> **TASK**:
Across all of the records below, determine the number of lines containing the string "width"; reply with that number only.

> **LISTED ENTRIES**:

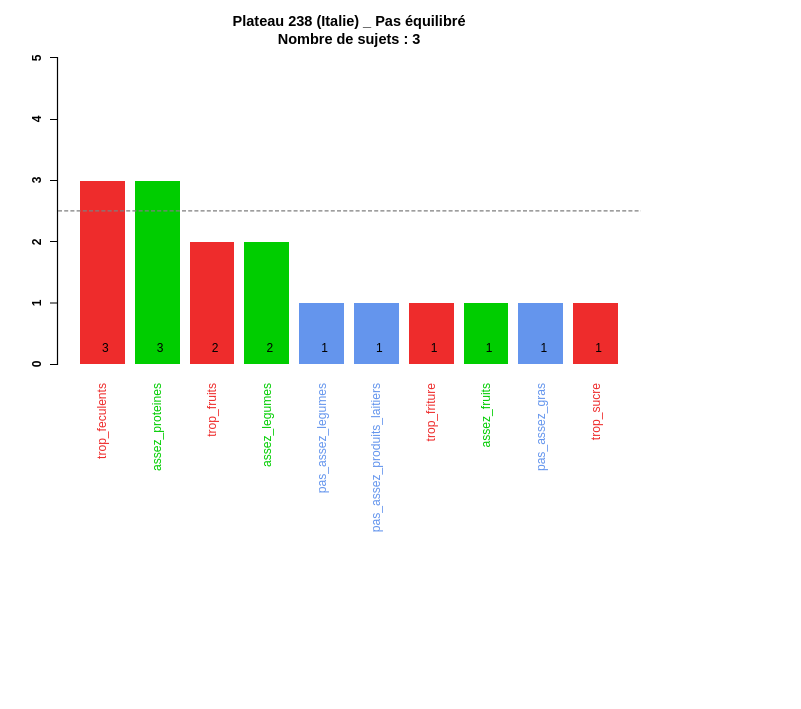
<!DOCTYPE html>
<html lang="fr">
<head>
<meta charset="utf-8">
<title>Plateau 238 (Italie)</title>
<style>
:root {
  --too-much: #ee2c2c;
  --enough: #00cd00;
  --not-enough: #6495ed;
  --ink: #000;
  --threshold: #7f7f7f;
  --unit: 61px;
}
* { box-sizing: border-box; margin: 0; }
body {
  width: 801px; height: 709px; overflow: hidden;
  background: #fff; color: var(--ink);
  font: 12px/14px "Liberation Sans", Arial, sans-serif;
}
.chart { position: relative; width: 801px; height: 709px; }
.chart-title {
  position: absolute; left: 58px; top: 12px; width: 582px;
  font-size: 14.5px; line-height: 18px; font-weight: 700; text-align: center;
}
.scale {
  position: absolute; left: 27px; top: 27px; width: 20px; height: 368px;
  display: grid; grid-template-rows: repeat(6, 1fr); place-items: center;
  font-weight: 700;
}
.scale span { transform: rotate(-90deg); }
.bars, .categories {
  position: absolute; left: 80px; width: 538px;
  display: grid; grid-template-columns: repeat(10, 1fr); column-gap: 10px;
}
.bars { top: 57px; height: 307px; align-items: end; }
.bar {
  height: calc(var(--count) * var(--unit));
  display: flex; justify-content: center; align-items: flex-end;
  padding: 0 0 9px 6px;
  background: var(--tone);
}
.categories { top: 383px; align-items: start; justify-items: center; }
.categories span {
  writing-mode: vertical-rl; transform: rotate(180deg);
  white-space: nowrap; font-size: 12.1px; color: var(--tone);
}
.too-much { --tone: var(--too-much); }
.enough { --tone: var(--enough); }
.not-enough { --tone: var(--not-enough); }
.rules { position: absolute; inset: 0; }
.axis { fill: none; stroke: var(--ink); stroke-width: 1.2; }
.threshold { stroke: var(--threshold); stroke-width: 1.2; stroke-dasharray: 4 2.2; }
</style>
</head>
<body>
<main class="chart">
  <h1 class="chart-title">Plateau 238 (Italie) _ Pas équilibré<br>Nombre de sujets : 3</h1>

  <div class="scale">
    <span>5</span><span>4</span><span>3</span><span>2</span><span>1</span><span>0</span>
  </div>

  <div class="bars">
    <div class="bar too-much" style="--count:3">3</div>
    <div class="bar enough" style="--count:3">3</div>
    <div class="bar too-much" style="--count:2">2</div>
    <div class="bar enough" style="--count:2">2</div>
    <div class="bar not-enough" style="--count:1">1</div>
    <div class="bar not-enough" style="--count:1">1</div>
    <div class="bar too-much" style="--count:1">1</div>
    <div class="bar enough" style="--count:1">1</div>
    <div class="bar not-enough" style="--count:1">1</div>
    <div class="bar too-much" style="--count:1">1</div>
  </div>

  <div class="categories">
    <span class="too-much">trop_feculents</span>
    <span class="enough">assez_proteines</span>
    <span class="too-much">trop_fruits</span>
    <span class="enough">assez_legumes</span>
    <span class="not-enough">pas_assez_legumes</span>
    <span class="not-enough">pas_assez_produits_laitiers</span>
    <span class="too-much">trop_friture</span>
    <span class="enough">assez_fruits</span>
    <span class="not-enough">pas_assez_gras</span>
    <span class="too-much">trop_sucre</span>
  </div>

  <svg class="rules" width="801" height="709" viewBox="0 0 801 709" aria-hidden="true">
    <path class="axis" d="M50 57.5H57.5V364.5H50M50 119.5H57.5M50 180.5H57.5M50 241.5H57.5M50 303H57.5"/>
    <line class="threshold" x1="58" y1="210.8" x2="641" y2="210.8"/>
  </svg>
</main>
</body>
</html>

> **COMPLETED EXERCISE**:
8